Super-soakers, water cannons, and water balloons.
Slip and slides.
These are just a handful of outdoor activities you, your friends, and/or your children will be a part of this summer. While endless amounts of fun can be had during these outdoor activities, endless amounts of water should not be. With our state, and the majority of our region, in an ongoing and severe drought, Summer Water Conservation is a paramount issue. How is it best appropriate and possible to limit water use for outdoor activities that specifically involve water consumption and usage?
Not including water use for outdoor lawn and gardening during the summer, water use for most households can stay consistent throughout the year.

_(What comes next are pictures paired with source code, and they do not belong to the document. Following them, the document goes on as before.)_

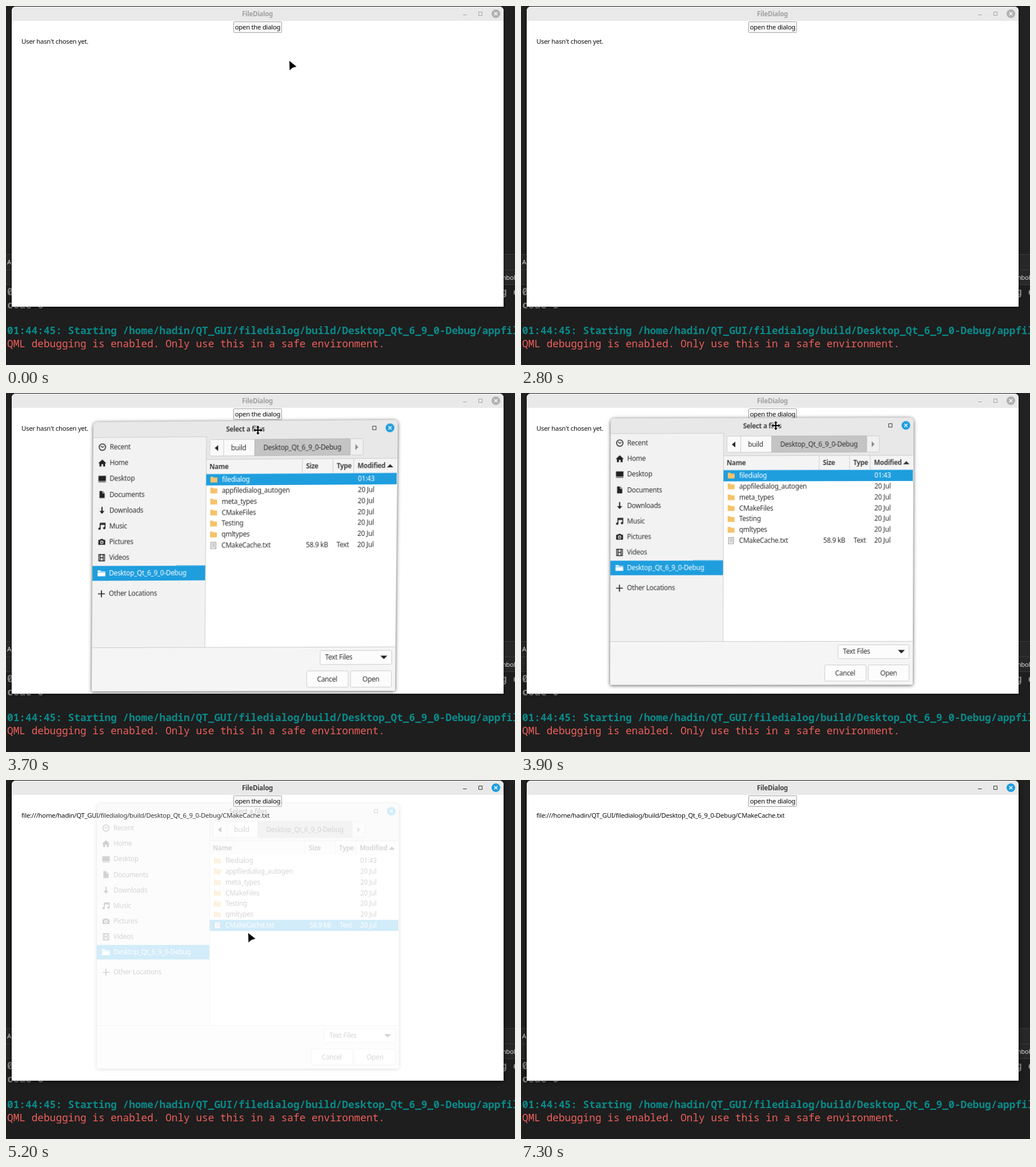
Write an HTML page that moves like this. It is 891x628 px and loops after 8 s.

```html
<!DOCTYPE html>
<html lang="en">
<head>
<meta charset="utf-8">
<style>
html, body { margin: 0; width: 100%; height: 100%; overflow: hidden; background: #212121; }
svg { position: absolute; left: 0; top: 0; overflow: visible; }
#stage { position: relative; width: 891px; height: 628px; overflow: hidden; }
text { font: 11.8px "Noto Sans", "Open Sans", sans-serif; letter-spacing: -.28px; fill: #303030; white-space: pre; }
.bold { font-size: 11.6px; font-weight: 600; letter-spacing: -.35px; fill: #444; }
.app { font-size: 11.4px; letter-spacing: -.3px; fill: #111; }
.mono { font: 17.78px "Noto Sans Mono", monospace; letter-spacing: 0; }
.strong { font-weight: 700; }
.mid { text-anchor: middle; }
#dialog { transform-origin: 0 0; }
#panel { filter: drop-shadow(0 1px 3px #000a); }
#frame { filter: drop-shadow(0 1px 2px #0008); }
</style>
</head>
<body>
<div id="stage">
  <svg id="desk" width="891" height="628"></svg>
  <svg id="dialog" width="529" height="464" viewBox="159 41 529 464"></svg>
  <svg id="pointer" width="20" height="20">
    <path id="arrow" d="M0 0L12.5 10 5.5 12 .5 16.5Z" stroke="#fff" stroke-width="2" stroke-linejoin="round" paint-order="stroke"/>
    <path id="mover" d="M0-8L3-4.5H1V-1H4.5V-3L8 0 4.5 3V1H1V4.5H3L0 8-3 4.5H-1V1H-4.5V3L-8 0-4.5-3V-1H-1V-4.5H-3Z" stroke="#fff" stroke-width="1.6" paint-order="stroke"/>
  </svg>
</div>
<script>
const $ = id => document.getElementById(id);
const BLUE = '#1f9ede';
const LOOP = 8000;

const rect = (x, y, w, h, fill, more = '') =>
  `<rect x="${x}" y="${y}" width="${w}" height="${h}" fill="${fill}" ${more}/>`;
const box = (x, y, w, h, fill, line, r = 2) =>
  rect(x + .5, y + .5, w - 1, h - 1, fill, `stroke="${line}" rx="${r}"`);
const path = (d, fill, more = '') => `<path d="${d}" fill="${fill}" ${more}/>`;
const text = (x, y, s, cls = '', more = '') =>
  `<text x="${x}" y="${y + 4}" class="${cls}" ${more}>${s}</text>`;
const mono = (x, y, s, fill, cls = 'strong') => text(x, y + 2, s, 'mono ' + cls, `style="fill:${fill}"`);
const at = (x, y, s) => `<g transform="translate(${x} ${y})">${s}</g>`;
const closeButton = (x, y, id = '') =>
  `<circle ${id} cx="${x}" cy="${y}" r="7.6" fill="${BLUE}"/>` +
  path(`M${x - 2.8} ${y - 2.8}l5.6 5.6m0-5.6l-5.6 5.6`, 'none', 'stroke="#fff" stroke-width="1.3"');

$('desk').innerHTML =
  rect(0, 0, 891, 628, '#212121') +
  rect(0, 434, 891, 54, '#272727') +
  [434, 461, 487].map(y => rect(0, y, 891, 1, '#3b3b3b')).join('') +
  rect(0, 488, 891, 140, '#1e1e1e') +
  text(2, 448, 'A', 'app', 'style="fill:#ddd"') +
  text(865, 475, 'mbol', 'app', 'style="fill:#ddd"') +
  mono(2, 500, '01:44:42', '#858585') + mono(866, 500, 'g c', '#858585') +
  mono(2, 523, 'code 0', '#858585') +
  mono(2, 568, '01:44:45: Starting /home/hadin/QT_GUI/filedialog/build/Desktop_Qt_6_9_0-Debug/appfiledialog', '#0a8a8a') +
  mono(2, 591, 'QML debugging is enabled. Only use this in a safe environment.', '#ee5f5b', '') +
  path('M10 526V9Q10 1 18 1H863Q871 1 871 9V526Z', '#fff', 'id="frame"') +
  path('M10 26V9Q10 1 18 1H863Q871 1 871 9V26Z', '#e9e9e9') +
  text(440, 14, 'FileDialog', 'bold mid', 'id="title"') +
  path('M800 15.5h6.5M827.5 10.5h6v6h-6z', 'none', 'id="symbols"') +
  closeButton(857.5, 13.5, 'id="close"') +
  box(398, 27, 85, 20, '#f7f7f7', '#a3a3a3', 1) +
  text(440.5, 37, 'open the dialog', 'app mid') +
  text(27, 62, '', 'app', 'id="status"');

const places = [
  ['Recent', '<circle r="5.6" fill="none" stroke="#222" stroke-width="1.5"/><path d="M-3-2L0 .5 3-1.5" fill="none" stroke="#222" stroke-width="1.3"/>'],
  ['Home', path('M0-6L7 .5H5V6H1.5V2H-1.5V6H-5V.5H-7Z', '#222')],
  ['Desktop', rect(-6.5, -5, 13, 9, '#222') + rect(-6.5, 5, 13, 1, '#222')],
  ['Documents', path('M-4.5-6H1L4.5-2.5V6H-4.5Z', '#222') + path('M1-6V-2.5H4.5', 'none', 'stroke="#f2f2f2"')],
  ['Downloads', path('M-1-6H1V1H4.5L0 6-4.5 1H-1Z', '#222')],
  ['Music', path('M-3-5H5.5V3.5M-3-5V4.5M-3-3H5.5', 'none', 'stroke="#222" stroke-width="1.6"') +
    '<circle cx="-4.2" cy="4.3" r="2" fill="#222"/><circle cx="4.2" cy="3.3" r="2" fill="#222"/>'],
  ['Pictures', path('M-6-3.5H-3L-2-5H2L3-3.5H6V5H-6Z', '#222') + '<circle cy=".7" r="2.2" fill="none" stroke="#f2f2f2" stroke-width="1.4"/>'],
  ['Videos', path('M-5-5.5H5V5.5H-5ZM-2.5-5.5V5.5M2.5-5.5V5.5M-2.5 0H2.5', 'none', 'stroke="#222" stroke-width="1.4"')],
  ['Desktop_Qt_6_9_0-Debug', path('M-7-5H-2L-1-3.5H6.5V5H-7Z', '#fff') + rect(-7, -2.6, 13.5, .8, BLUE)],
];
const rowY = i => 141 + 18.85 * i;
const folder = path('M-6-5H-1.5L-.5-3.5H6V5H-6Z', '#f6c26b');
const sheet = box(-5, -6, 10, 12, '#f4f4f4', '#999', 0) +
  path('M-2.5-3H3M-2.5-.5H3M-2.5 2H3', 'none', 'stroke="#999"');
const files = ['filedialog', 'appfiledialog_autogen', 'meta_types', 'CMakeFiles', 'Testing', 'qmltypes', 'CMakeCache.txt'];
const fileRow = (name, i) => {
  const y = rowY(i), isText = name.endsWith('.txt');
  return `<g>${at(370, y, isText ? sheet : folder)}${text(384, y, name)}` +
    (isText ? text(531, y, '58.9 kB') + text(584, y, 'Text') : '') +
    text(620, y, i ? '20 Jul' : '01:43') + '</g>';
};
const LINE = '#cdcdcd';

$('dialog').innerHTML =
  path('M159 503V49Q159 41 167 41H680Q688 41 688 49V503Q688 505 686 505H161Q159 505 159 503Z', '#f5f5f5', 'id="panel"') +
  path('M159 67V49Q159 41 167 41H680Q688 41 688 49V106H356V67Z', '#e8e8e8') +
  text(424, 55, 'Select a files', 'bold mid') +
  path('M644.5 51.5h6v6h-6z', 'none', 'stroke="#333"') + closeButton(674.5, 54.5) +
  rect(159, 67, 197, 362, '#f2f2f2') + rect(159, 67, 197, 1, LINE) +
  rect(356, 106, 331, 323, '#fff') + rect(356, 106, 331, 25, '#f4f4f4') +
  rect(356, 106, 331, 1, LINE) + rect(356, 67, 1, 362, LINE) + rect(159, 429, 529, 1, LINE) +
  [524, 577, 613].map(x => rect(x - 1, 107, 1, 24, LINE)).join('') +
  box(362, 72, 25, 29, '#fafafa', LINE) + box(386, 72, 55, 29, '#fafafa', LINE, 0) +
  box(606, 72, 23, 29, '#f0f0f0', LINE) + box(440, 72, 166, 29, '#c4c4c4', '#b8b8b8', 0) +
  path('M377 82V92L371 87Z', '#222') + path('M615 82V92L620 87Z', '#888') +
  text(412.5, 87, 'build', 'mid') + text(523, 87, 'Desktop_Qt_6_9_0-Debug', 'mid') +
  [[362, 'Name'], [530, 'Size'], [583, 'Type'], [619, 'Modified']].map(([x, s]) => text(x, 119, s, 'bold')).join('') +
  path('M670 122H681L675.5 116.5Z', '#333') +
  rect(159, 288.5, 197, 25.5, BLUE) +
  places.map(([name, icon], i) => {
    const y = 84 + 27.17 * i;
    return at(175, y, icon) + text(188, y, name, '', i == 8 ? 'style="fill:#fff"' : '');
  }).join('') +
  path('M169 336.5h12m-6-6v12', 'none', 'stroke="#222" stroke-width="1.7"') +
  text(188, 336, 'Other Locations') +
  rect(356.5, 0, 330.5, 19.5, BLUE, 'id="mark"') +
  `<g id="rows">${files.map(fileRow).join('')}</g>` +
  box(557, 435, 125, 25, '#fcfcfc', LINE) + text(566, 447, 'Text Files') + path('M662 444.5H674L668 450.5Z', '#222') +
  box(534, 470, 73, 29, '#fcfcfc', LINE) + text(570, 485, 'Cancel', 'mid') +
  box(610, 470, 72, 29, '#fcfcfc', LINE) + text(646, 485, 'Open', 'mid');

// Each key: time, then values
const pointerKeys = [
  [200, 496, 96], [600, 445, 40], [800, 440, 38], [1100, 213, 52],
  [3100, -40, 270], [3200, 150, 215], [3300, 290, 165], [3400, 363, 119], [3500, 400, 95],
  [3700, 441, 65], [3800, 446, 58], [3900, 446, 57],
  [4000, 442, 75], [4500, 411, 272], [4800, 424, 253], [5000, 424, 253], [5500, 424, 290],
  [5800, 424, 290], [5900, 423, 287], [6000, 421, 285], [6100, 421, 285],
  [6700, 156, 92], [6800, 156, 92], [7200, 15, 1],
];
// Top left, top right, bottom left, bottom right
const dialogKeys = [
  [3000, -560, 330, -20, 320, -575, 800, -40, 798],
  [3200, -150, 225, 410, 205, -165, 700, 375, 697],
  [3400, 50, 118, 594, 109, 36, 595, 569, 589],
  [3700, 153, 51, 686, 47, 150, 522, 681, 521],
  [4000, 159, 41, 688, 41, 159, 505, 688, 505],
];

function track(keys, t) {
  const next = keys.findIndex(k => k[0] > t);
  if (next < 1) return (next ? keys.at(-1) : keys[0]).slice(1);
  const a = keys[next - 1], b = keys[next], f = (t - a[0]) / (b[0] - a[0]);
  return a.slice(1).map((v, i) => v + (b[i + 1] - v) * f);
}

function quadTransform([x0, y0, x1, y1, x2, y2, x3, y3], w, h) {
  const ax = x1 - x3, ay = y1 - y3, bx = x2 - x3, by = y2 - y3;
  const sx = x0 - x1 - x2 + x3, sy = y0 - y1 - y2 + y3, det = ax * by - bx * ay;
  const p = (sx * by - bx * sy) / det, q = (ax * sy - sx * ay) / det;
  const m = [
    (x1 - x0 + p * x1) / w, (y1 - y0 + p * y1) / w, 0, p / w,
    (x2 - x0 + q * x2) / h, (y2 - y0 + q * y2) / h, 0, q / h,
    0, 0, 1, 0, x0, y0, 0, 1,
  ];
  return `matrix3d(${m.map(v => v.toFixed(9))})`;
}

function draw(now) {
  const t = Math.floor(now % LOOP / 100) * 100;
  const within = (from, to) => t >= from && t < to;
  const show = (el, on) => el.style.visibility = on ? 'visible' : 'hidden';

  const focused = within(700, 2800) || t >= 5100;
  $('title').style.fill = focused ? '#444' : '#a2a2a2';
  $('symbols').setAttribute('stroke', focused ? '#333' : '#a2a2a2');
  $('close').setAttribute('fill', focused ? BLUE : '#b1b1b1');
  $('frame').style.filter = focused ? 'drop-shadow(0 1px 4px #000a)' : '';
  $('status').textContent = t < 5100 ? "User hasn't chosen yet."
    : 'file:///home/hadin/QT_GUI/filedialog/build/Desktop_Qt_6_9_0-Debug/CMakeCache.txt';

  show($('dialog'), within(3100, 5300));
  $('dialog').style.opacity = t < 5100 ? 1 : t < 5200 ? .6 : .2;
  $('dialog').style.transform = quadTransform(track(dialogKeys, t), 529, 464);
  const selected = t < 4900 ? 0 : 6;
  $('mark').setAttribute('y', rowY(selected) - 9.5);
  [...$('rows').children].forEach((row, i) =>
    row.querySelectorAll('text').forEach(el => el.style.fill = i == selected ? '#fff' : ''));

  const dragging = within(3100, 4000);
  const [x, y] = track(pointerKeys, t);
  $('pointer').style.transform = `translate(${x}px, ${y}px)`;
  show($('mover'), dragging);
  show($('arrow'), !dragging && !within(1200, 3100) && t < 7300);
}

const start = performance.now();
(function tick() {
  draw(performance.now() - start);
  requestAnimationFrame(tick);
})();
</script>
</body>
</html>
```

This consistency helps when planning other areas of usage for water, especially with outdoor recreational activities. Based on your current water usage and utility bill, you can gauge what your potential summer utility range will be. This is especially true when factoring in the previous year’s usage and noting any additional changes made to your property such as a sprinkler system or swimming pool. Both pools and sprinkler systems affect standard water consumption for a household.
With outdoor water use and conservation, institute limits on the time duration that any non-gardening activities will last. If possible, restrict usage of sprinklers to only lawn and garden maintenance instead of use with outdoor playtime activities (including slip and slides and sprinkler fights). Both recreational activities do much more harm and damage to a lawn area than help. If you’re planning on cultivating part of your yard or lawn with regular watering and fertilizers, you should forbid anyone to use that area for water-based recreation activities. Doing so will undo the work, time, and money invested into the livelihood of the lawn, as well as be a waste of water.
For water-balloon, water gun, and other related activities, limit the duration of time allotted to them as well as the amount of water that can be used. Set specific limits for your household on how many times a water gun can be refilled, how many water balloons can be used, and any other specification to restrict water usage. Consider other alternatives for outdoor fun activities involving water to usage of a neighborhood or community swimming pool, a public water park, or other public outlet for water related entertainment. The outdoor water park at Nelson Park (near the Abilene Zoo) is a great public retreat.
To help you plan for Summer Water Conservation, and to assist in a potential increase in utility bills, spend time with your family or household in planning your summer water expenses. With 31% of single family residential annual water consumption dedicated to outdoor use, it’s important for households to create a consensus on how water is utilized, especially during summer months when water use typically increases. In the interest of your bill, as well as the best interest of conserving water for Texas, limiting unnecessary use of the precious resource of water is of vital importance this summer.